▸ Task item: Beginning with the line that contains "<title>Reading Walker on" in the material below, print each line exactly until the line that contains "--skin: #f2a55f;" has been printed, then stop.
____________
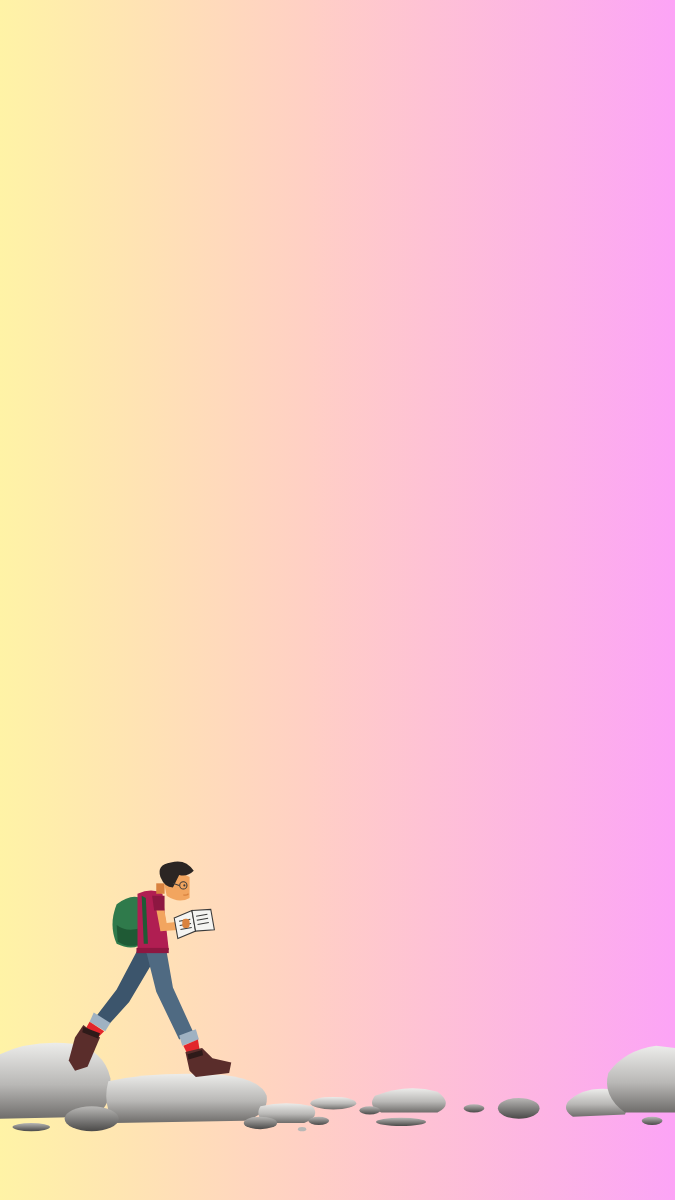
<!DOCTYPE html>
<html lang="en">
<head>
<meta charset="utf-8">
<title>Reading Walker on Stepping Stones</title>
<style>
  :root {
    --sky-warm: #fff3a6;
    --sky-mid: #ffd0c4;
    --sky-cool: #fca4f6;
    --stone-light: #ececea;
    --stone-mid: #b9b8b6;
    --stone-dark: #6f6d6b;
    --pebble: #4a4948;
    --skin: #f2a55f;
    --skin-shade: #d9823f;
    --hair: #2b2523;
    --shirt: #b01e52;
    --shirt-shade: #8d1741;
    --pack: #2f7a4b;
    --pack-shade: #1f5a35;
    --denim: #4f6a82;
    --denim-shade: #3c556c;
    --cuff: #9fb2c2;
    --sock: #e2262b;
    --boot: #5a2d2b;
    --boot-sole: #2e1a19;
    --page: #f4f4f2;
    --ink: #3a3a3a;
  }
  html, body { margin: 0; padding: 0; overflow: hidden; }
  body { width: 675px; height: 1200px; }
  .canvas { display: block; width: 675px; height: 1200px; }
</style>
</head>
<body>
<svg class="canvas" viewBox="0 0 648 1152" width="675" height="1200" role="img" aria-label="A student reading a book while stepping across river stones">
  <defs>
    <linearGradient id="sky" x1="0" x2="1" y1="0" y2="0">
      <stop offset="0" stop-color="var(--sky-warm)"/>
      <stop offset="0.45" stop-color="var(--sky-mid)"/>
      <stop offset="1" stop-color="var(--sky-cool)"/>
    </linearGradient>
    <linearGradient id="stoneShade" x1="0" x2="0" y1="0" y2="1">
      <stop offset="0" stop-color="var(--stone-light)"/>
      <stop offset="0.55" stop-color="var(--stone-mid)"/>
      <stop offset="1" stop-color="var(--stone-dark)"/>
    </linearGradient>
    <linearGradient id="pebbleShade" x1="0" x2="0" y1="0" y2="1">
      <stop offset="0" stop-color="var(--stone-mid)"/>
      <stop offset="1" stop-color="var(--pebble)"/>
    </linearGradient>
    <ellipse id="pebble" cx="0" cy="0" rx="10" ry="4" fill="url(#pebbleShade)"/>
  </defs>

  <rect class="backdrop" width="648" height="1152" fill="url(#sky)"/>

  <g class="river-stones">
    <path d="M0 1012 Q30 998 70 1002 Q100 1008 106 1035 Q108 1062 90 1072 L0 1074 Z" fill="url(#stoneShade)"/>
    <path d="M104 1038 Q150 1028 215 1032 Q250 1036 256 1052 Q258 1070 235 1076 L110 1078 Q98 1060 104 1038 Z" fill="url(#stoneShade)"/>
    <ellipse cx="88" cy="1074" rx="26" ry="12" fill="url(#pebbleShade)"/>
    <ellipse cx="30" cy="1082" rx="18" ry="4" fill="url(#pebbleShade)"/>
    <path d="M250 1062 Q275 1056 300 1062 Q308 1072 292 1078 L256 1078 Q244 1072 250 1062 Z" fill="url(#stoneShade)"/>
    <ellipse cx="250" cy="1078" rx="16" ry="6" fill="url(#pebbleShade)"/>
    <ellipse cx="320" cy="1059" rx="22" ry="6" fill="url(#stoneShade)"/>
    <path d="M360 1052 Q390 1040 420 1048 Q436 1060 420 1068 L366 1068 Q352 1062 360 1052 Z" fill="url(#stoneShade)"/>
    <ellipse cx="385" cy="1077" rx="24" ry="4" fill="url(#pebbleShade)"/>
    <ellipse cx="498" cy="1064" rx="20" ry="10" fill="url(#pebbleShade)"/>
    <path d="M545 1058 Q560 1042 590 1046 Q606 1056 600 1070 L550 1072 Q540 1066 545 1058 Z" fill="url(#stoneShade)"/>
    <path d="M584 1030 Q600 1008 630 1004 L648 1006 L648 1068 L600 1068 Q578 1052 584 1030 Z" fill="url(#stoneShade)"/>
    <use href="#pebble" x="355" y="1066"/>
    <use href="#pebble" x="455" y="1064" transform="translate(0 0)"/>
    <use href="#pebble" x="626" y="1076"/>
    <use href="#pebble" x="306" y="1076"/>
    <ellipse cx="290" cy="1084" rx="4" ry="2" fill="var(--stone-mid)"/>
  </g>

  <g class="walker">
    <g class="back-leg">
      <path d="M132 912 L150 918 L124 962 L104 984 L92 976 L112 950 Z" fill="var(--denim-shade)"/>
      <path d="M90 972 L106 982 L101 990 L86 981 Z" fill="var(--cuff)"/>
      <path d="M86 981 L100 990 L94 996 L82 988 Z" fill="var(--sock)"/>
      <path d="M80 984 L96 996 L84 1024 L72 1028 L66 1018 L72 996 Z" fill="var(--boot)"/>
      <path d="M80 986 L96 992 L94 997 L79 991 Z" fill="var(--boot-sole)"/>
    </g>
    <g class="front-leg">
      <path d="M140 912 L160 914 L166 948 L186 992 L172 998 L150 952 Z" fill="var(--denim)"/>
      <path d="M172 994 L188 988 L191 998 L175 1004 Z" fill="var(--cuff)"/>
      <path d="M176 1004 L190 998 L192 1010 L180 1012 Z" fill="var(--sock)"/>
      <path d="M178 1010 L194 1006 L204 1016 L222 1020 L220 1030 L188 1034 L182 1028 Z" fill="var(--boot)"/>
      <path d="M180 1012 L194 1008 L195 1013 L181 1017 Z" fill="var(--boot-sole)"/>
    </g>
    <path class="backpack" d="M112 868 Q128 856 138 864 L140 904 Q128 914 112 906 Q104 888 112 868 Z" fill="var(--pack)"/>
    <path d="M112 888 Q122 896 138 890 L139 904 Q126 912 113 904 Z" fill="var(--pack-shade)"/>
    <path class="shirt" d="M132 858 Q146 852 156 858 L162 912 L132 914 Z" fill="var(--shirt)"/>
    <rect class="belt" x="131" y="910" width="31" height="5" fill="var(--shirt-shade)"/>
    <path class="strap" d="M136 860 L140 862 L142 906 L138 906 Z" fill="var(--pack-shade)"/>
    <path class="arm" d="M148 862 L156 864 L160 886 L180 884 L180 892 L154 894 Z" fill="var(--skin)"/>
    <path class="sleeve" d="M146 860 L158 860 L158 874 L148 874 Z" fill="var(--shirt-shade)"/>
    <g class="book" transform="rotate(-10 186 884)">
      <path d="M168 878 L186 874 L186 894 L168 898 Z" fill="var(--page)" stroke="var(--ink)" stroke-width="1"/>
      <path d="M186 874 L204 876 L204 896 L186 894 Z" fill="var(--page)" stroke="var(--ink)" stroke-width="1"/>
      <path d="M172 882 H183 M172 886 H183 M172 890 H183 M189 880 H200 M189 884 H200 M189 888 H200" stroke="var(--ink)" stroke-width="1"/>
    </g>
    <rect class="hand" x="175" y="882" width="7" height="9" rx="3" fill="var(--skin-shade)"/>
    <g class="head">
      <rect x="150" y="848" width="8" height="10" fill="var(--skin-shade)"/>
      <path d="M156 840 Q168 834 182 842 L182 862 Q172 868 160 860 Z" fill="var(--skin)"/>
      <path d="M154 842 Q150 830 164 828 Q178 824 186 836 Q180 842 172 840 L166 852 Q158 852 154 842 Z" fill="var(--hair)"/>
      <circle cx="176" cy="850" r="3.5" fill="none" stroke="var(--ink)" stroke-width="1"/>
      <path d="M172 850 L166 848" stroke="var(--ink)" stroke-width="1"/>
      <circle cx="177" cy="850" r="1" fill="var(--ink)"/>
      <path d="M176 859 Q179 860 181 858" fill="none" stroke="var(--skin-shade)" stroke-width="1.2"/>
    </g>
  </g>
</svg>
</body>
</html>
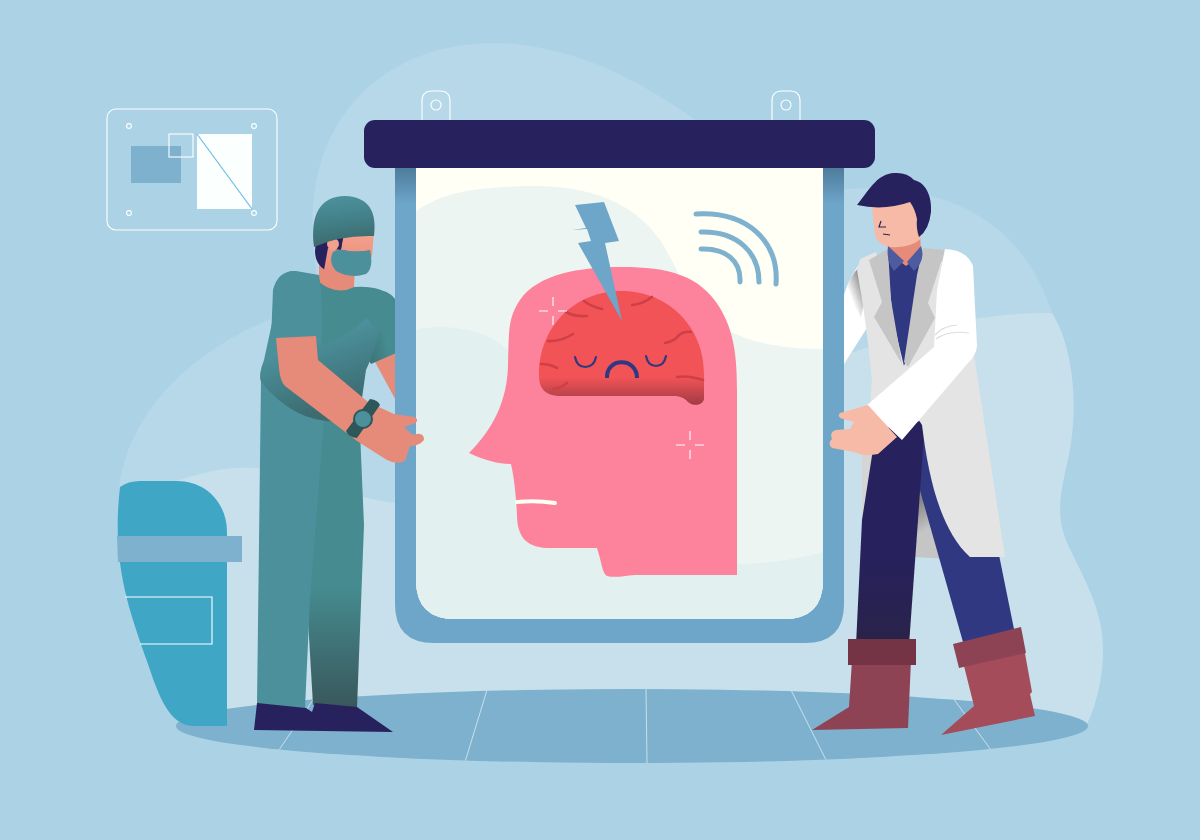
<!DOCTYPE html>
<html lang="en">
<head>
<meta charset="utf-8">
<title>Headache consultation illustration</title>
<style>
:root{
  --sky:#abd2e5; --cloud:#b7d8e9; --mist:#c7e0ec; --floor:#7db1ce; --frame:#6ea6ca;
  --navy:#27215d; --blue:#2f3881; --cream:#fffff5; --mint:#ecf5f2; --mint-deep:#e2f0f0;
  --pink:#fd829b; --fold:#cf3f48; --teal:#4b909b; --teal-deep:#458b8f;
  --skin:#e68a79; --skin-light:#f7baa6; --coat:#e4e4e4; --lapel:#c5c5c5;
  --bin:#3fa6c6; --boot:#8e4354; --boot-light:#a44c59; --boot-dark:#753445;
}
html,body{margin:0;width:1200px;height:840px;overflow:hidden;background:var(--sky)}
svg{display:block}
.outline{fill:none;stroke:#fff;stroke-width:1.1}
.stroke{fill:none;stroke-linecap:round}
</style>
</head>
<body>
<svg width="1200" height="840" viewBox="0 0 1200 840" role="img" aria-label="A surgeon and a doctor hold a screen showing a head with an aching brain">
<defs>
  <linearGradient id="rail-shadow" x1="0" y1="0" x2="0" y2="1"><stop offset="0" stop-color="#4a7796"/><stop offset="1" stop-color="#6ea6ca"/></linearGradient>
  <linearGradient id="brain-fill" x1="0" y1="0" x2="0" y2="1"><stop offset=".76" stop-color="#f15356"/><stop offset="1" stop-color="#a03b44"/></linearGradient>
  <linearGradient id="cap-fill" x1="0" y1="0" x2="0.15" y2="1"><stop offset=".1" stop-color="#4b909b"/><stop offset=".5" stop-color="#43818a"/><stop offset="1" stop-color="#3b6a6c"/></linearGradient>
  <linearGradient id="tunic-fill" gradientUnits="userSpaceOnUse" x1="318" y1="300" x2="355" y2="400"><stop offset=".35" stop-color="#4b909b"/><stop offset="1" stop-color="#3c6b70"/></linearGradient>
  <linearGradient id="face-fill" gradientUnits="userSpaceOnUse" x1="350" y1="235" x2="350" y2="272"><stop offset="0" stop-color="#f3a08d"/><stop offset="1" stop-color="#e68a79"/></linearGradient>
  <linearGradient id="scrub-leg" x1="0" y1="0" x2="0" y2="1"><stop offset="0" stop-color="#458b8f"/><stop offset=".6" stop-color="#458b8f"/><stop offset="1" stop-color="#39575b"/></linearGradient>
  <linearGradient id="far-sleeve" gradientUnits="userSpaceOnUse" x1="366" y1="345" x2="386" y2="340"><stop offset="0" stop-color="#3d7479"/><stop offset="1" stop-color="#458b8f"/></linearGradient>
  <linearGradient id="trouser" x1="0" y1="0" x2="0" y2="1"><stop offset=".6" stop-color="#27215d"/><stop offset="1" stop-color="#292349"/></linearGradient>
  <linearGradient id="coat-back" gradientUnits="userSpaceOnUse" x1="920" y1="500" x2="934" y2="526"><stop offset="0" stop-color="#858585"/><stop offset="1" stop-color="#c5c5c5"/></linearGradient>
  <linearGradient id="arm-shade" gradientUnits="userSpaceOnUse" x1="866" y1="283" x2="848" y2="290"><stop offset="0" stop-color="#777"/><stop offset="1" stop-color="#fff"/></linearGradient>
  <clipPath id="screen-clip"><path d="M416 160H823V580Q823 619 784 619H455Q416 619 416 580Z"/></clipPath>
  <clipPath id="floor-clip"><ellipse cx="632" cy="726" rx="456" ry="37"/></clipPath>
  <g id="hanger"><path class="outline" d="M-14 120V101Q-14 91-4 91H4Q14 91 14 101V120"/><circle class="outline" cy="105" r="5"/></g>
  <path id="sparkle" class="outline" d="M-14 0H-5M5 0H14M0-14V-5M0 5V14"/>
</defs>

<g id="backdrop">
  <path fill="var(--cloud)" d="M314 250C300 120 385 40 500 43C575 46 640 80 697 121L860 200V420H330Z"/>
  <path fill="var(--cloud)" d="M830 190C940 180 1020 215 1052 313L850 380Z"/>
  <path fill="var(--cloud)" d="M119 490C130 390 230 325 320 303L420 300V510L200 480Z"/>
  <path fill="var(--mist)" d="M124 489C190 485 200 465 255 468C310 474 350 500 400 503L830 480V360C905 335 970 312 1052 313C1075 350 1078 410 1069 455C1060 495 1055 515 1068 545C1090 590 1104 615 1103 655C1102 685 1094 710 1087 724H200C175 700 137 620 124 489Z"/>
</g>

<g id="floor">
  <ellipse cx="632" cy="726" rx="456" ry="37" fill="var(--floor)"/>
  <g clip-path="url(#floor-clip)" stroke="var(--mist)" stroke-width="1"><path d="M317 694L279 750M487 690L465 762M646 689L647 763M791 690L827 762M953 698L991 750"/></g>
</g>

<g id="wall-board">
  <rect class="outline" x="107" y="109" width="170" height="121" rx="9"/>
  <rect x="131" y="146" width="50" height="37" fill="var(--floor)"/>
  <rect x="197" y="134" width="55" height="75" fill="#fbfffe"/>
  <path d="M197 134L252 209" stroke="#6cbbe8" stroke-width="1.2"/>
  <rect class="outline" x="169" y="134" width="24" height="23"/>
  <g class="outline"><circle cx="129" cy="126" r="2.4"/><circle cx="254" cy="126" r="2.4"/><circle cx="129" cy="213" r="2.4"/><circle cx="254" cy="213" r="2.4"/></g>
</g>

<g id="bin">
  <path fill="var(--bin)" d="M120 487Q128 481 140 481H177C207 481 227 504 227 532V726H192C170 724 160 700 148 664C130 612 111 565 120 487Z"/>
  <path fill="var(--floor)" d="M117 536H242V562H118Z"/>
  <path class="outline" d="M125 597H212V644H140"/>
</g>

<g id="surgeon-far-arm">
  <path fill="var(--skin)" d="M374 360L395 350L404 382L400 408Z"/>
  <path fill="url(#far-sleeve)" d="M352 292Q385 284 396 300L403 350L371 364L350 330Z"/>
</g>

<g id="doctor-far-arm">
  <path fill="#fff" d="M858 266C847 282 840 300 839 330V372L872 320L876 262Z"/>
  <path fill="url(#arm-shade)" d="M858 268Q849 278 846 291L861 318L870 270Z"/>
</g>

<g id="screen">
  <use href="#hanger" x="436"/><use href="#hanger" x="786"/>
  <path fill="var(--frame)" d="M395 160H844V604Q844 643 805 643H434Q395 643 395 604Z"/>
  <path fill="url(#rail-shadow)" d="M395 164H416V204H395ZM823 164H844V204H823Z"/>
  <g clip-path="url(#screen-clip)">
    <rect x="416" y="160" width="407" height="460" fill="var(--cream)"/>
    <path fill="var(--mint)" d="M416 211C445 190 485 187 530 186C585 185 632 200 660 240C690 284 690 349 824 349V620H416Z"/>
    <path fill="var(--mint-deep)" d="M416 329C465 322 512 335 525 380L560 535C640 560 730 577 824 552V620H416Z"/>
  </g>
  <rect x="364" y="120" width="511" height="48" rx="11" fill="var(--navy)"/>
</g>

<g id="head">
  <path fill="var(--pink)" d="M737 575H635C623 576 615 578 607 576C602 573 602 563 597 548H547C524 547 517 534 517 514C516 495 514 477 511 464C499 464 486 461 469 453C493 429 507 401 508 366C509 330 508 318 520 300C538 274 579 267 622 267C668 267 700 275 720 308C734 332 737 355 737 392Z"/>
  <path class="stroke" stroke="var(--cream)" stroke-width="4" d="M517 502Q536 500 555 503"/>
  <path fill="url(#brain-fill)" d="M539 375C539 326 575 291 622 291C668 291 704 327 704 373V399C703 405 694 407 688 402Q684 397 676 396H562C545 396 539 389 539 375Z"/>
  <g class="stroke" stroke="var(--fold)" stroke-width="2.6">
    <path d="M548 341Q560 342 573 334M566 312Q575 317 587 316M584 301Q592 307 602 309M632 305Q643 304 652 297M665 343Q675 341 679 335Q684 331 691 332M677 377Q688 375 703 380M541 364Q550 364 557 368M553 389Q560 389 567 383"/>
  </g>
  <g class="stroke" stroke="var(--blue)">
    <path stroke-width="2.2" d="M575 357Q577 367 585 367Q594 367 596 357M646 356Q648 366 656 366Q664 366 666 356"/>
    <path stroke-width="4" stroke-linecap="butt" d="M607 378C606 357 637 357 637 378"/>
  </g>
  <path id="bolt" fill="var(--frame)" d="M575 205L604 202L619 241L605 243L622 321L578 243L591 241L587 229L572 230L586 228Z"/>
  <use href="#sparkle" x="553" y="311"/><use href="#sparkle" x="690" y="445"/>
  <g class="stroke" stroke="var(--floor)" stroke-width="5"><path d="M696 214C748 211 779 242 776 284M701 232C738 231 759 253 759 282M701 249C725 248 741 260 740 282"/></g>
</g>

<g id="surgeon">
  <g id="surgeon-legs">
    <path fill="url(#scrub-leg)" d="M317 410L359 408L364 525L357 708L313 705L308 620Z"/>
    <path fill="var(--teal)" d="M261 380L324 420L310 600L305 708L257 705Z"/>
    <path fill="var(--navy)" d="M257 703L306 708L312 712L315 703L357 707L393 732L254 730Z"/>
  </g>
  <path fill="url(#tunic-fill)" d="M290 271L319 276Q336 296 354 287L381 291C387 310 378 345 366 370L359 419Q302 432 261 382Q258 375 264 360L277 300Z"/>
  <path fill="var(--teal-deep)" d="M319 276Q336 296 354 287Q380 285 394 298L384 334L366 318Q346 338 322 346Z"/>
  <path fill="var(--skin)" d="M319 264H355L354 287Q337 296 319 282Z"/>
  <path fill="var(--teal)" d="M273 290Q278 270 296 271L319 275C323 300 322 325 322 337L271 340Z"/>
  <g id="surgeon-head">
    <path fill="var(--navy)" d="M316 243L343 230V252L325 270Q312 262 316 243Z"/>
    <path fill="url(#face-fill)" d="M343 234L374 232L372 256L360 272L336 276L324 270L328 248L341 250Z"/>
    <path fill="var(--navy)" d="M330 238L344 234L341 249L335 244Z"/>
    <ellipse cx="333" cy="244" rx="6" ry="6" fill="#f3a08d"/>
    <path fill="url(#cap-fill)" d="M314 247C310 215 320 196 345 196C370 197 377 213 374 236Q340 235 314 247Z"/>
    <path fill="var(--teal)" d="M333 252Q338 248 349 251Q362 252 370 250Q374 268 366 274Q350 279 336 271Q328 262 333 252Z"/>
  </g>
  <path fill="var(--skin)" d="M276 338L316 336L318 360L368 402L394 414L415 417Q421 422 410 425L404 427L413 435Q424 431 424 440Q419 446 410 446L405 461Q397 465 387 460L357 441L285 386Q280 381 279 368Z"/>
  <g id="watch">
    <path fill="#2d5759" d="M370 399Q378 400 380 405L357 438Q348 437 346 431Z"/>
    <circle cx="363" cy="419" r="9" fill="var(--teal)" stroke="#2d5759" stroke-width="2"/>
  </g>
</g>

<g id="doctor">
  <path fill="url(#coat-back)" d="M918 480H960L967 560L915 557Z"/>
  <path fill="#d5d5d5" d="M862 440L880 425L862 525Z"/>
  <g id="doctor-legs">
    <path fill="var(--blue)" d="M902 420L950 450L998 550L1015 634L963 642L917 480Z"/>
    <path fill="url(#trouser)" d="M876 430L925 420L918 520L909 645H856L862 520Z"/>
    <path fill="var(--boot-light)" d="M963 662L1024 648L1032 692L1030 694L1035 716L941 735L974 706Z"/>
    <path fill="var(--boot)" d="M953 644L1021 627L1026 653L959 668Z"/>
    <path fill="var(--boot)" d="M852 660H911L908 728L812 730L849 707Z"/>
    <rect x="848" y="639" width="68" height="26" fill="var(--boot-dark)"/>
  </g>
  <path fill="var(--coat)" d="M860 259L876 252L909 365L905 425L869 420L872 380Q866 318 857 270Z"/>
  <path fill="var(--blue)" d="M887 259H923L912 345L904 366L893 320Z"/>
  <path fill="var(--coat)" d="M925 255L966 270L974 355L1005 557H970C940 530 928 475 922 425L900 390Z"/>
  <path fill="var(--lapel)" d="M888 249L869 260L882 302L874 317L902 364L891 300Z"/>
  <path fill="var(--lapel)" d="M923 248L945 250L928 303L935 318L908 367L904 362L917 275Z"/>
  <g id="doctor-head">
    <path fill="#e68a79" d="M890 238L920 232L921 255L906 266L888 252Z"/>
    <path fill="var(--skin-light)" d="M871 200L914 195Q926 210 919 228L921 239Q910 247 898 247Q880 249 875 235Z"/>
    <path fill="var(--navy)" d="M857 205C871 187 878 174 894 173Q907 172 914 180C927 183 932 198 931 212Q929 230 919 237Q916 228 917 219Q915 209 910 202Q884 211 857 205Z"/>
    <path fill="none" stroke="var(--navy)" stroke-width="1.2" d="M881 221L879 227H886M883 234L890 235"/>
    <path fill="#4e5c9f" d="M888 246L904 261L894 271Q886 262 888 246ZM921 246L907 262L914 271Q926 260 921 246Z"/>
  </g>
  <path fill="#fff" d="M945 249Q967 250 973 266L977 346Q976 356 968 363L902 440L866 406L934 347L937 290Z"/>
  <path fill="none" stroke="#ddd" stroke-width="1.2" d="M936 339Q948 330 969 333M935 335Q943 326 957 325"/>
  <path fill="var(--skin-light)" d="M868 405L897 437L878 454Q864 457 854 452L832 448Q827 443 832 439Q829 432 836 430L850 429L854 422L840 418Q836 413 844 412Z"/>
</g>
</svg>
</body>
</html>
____________
▸ Answer below:
<title>Reading Walker on Stepping Stones</title>
<style>
  :root {
    --sky-warm: #fff3a6;
    --sky-mid: #ffd0c4;
    --sky-cool: #fca4f6;
    --stone-light: #ececea;
    --stone-mid: #b9b8b6;
    --stone-dark: #6f6d6b;
    --pebble: #4a4948;
    --skin: #f2a55f;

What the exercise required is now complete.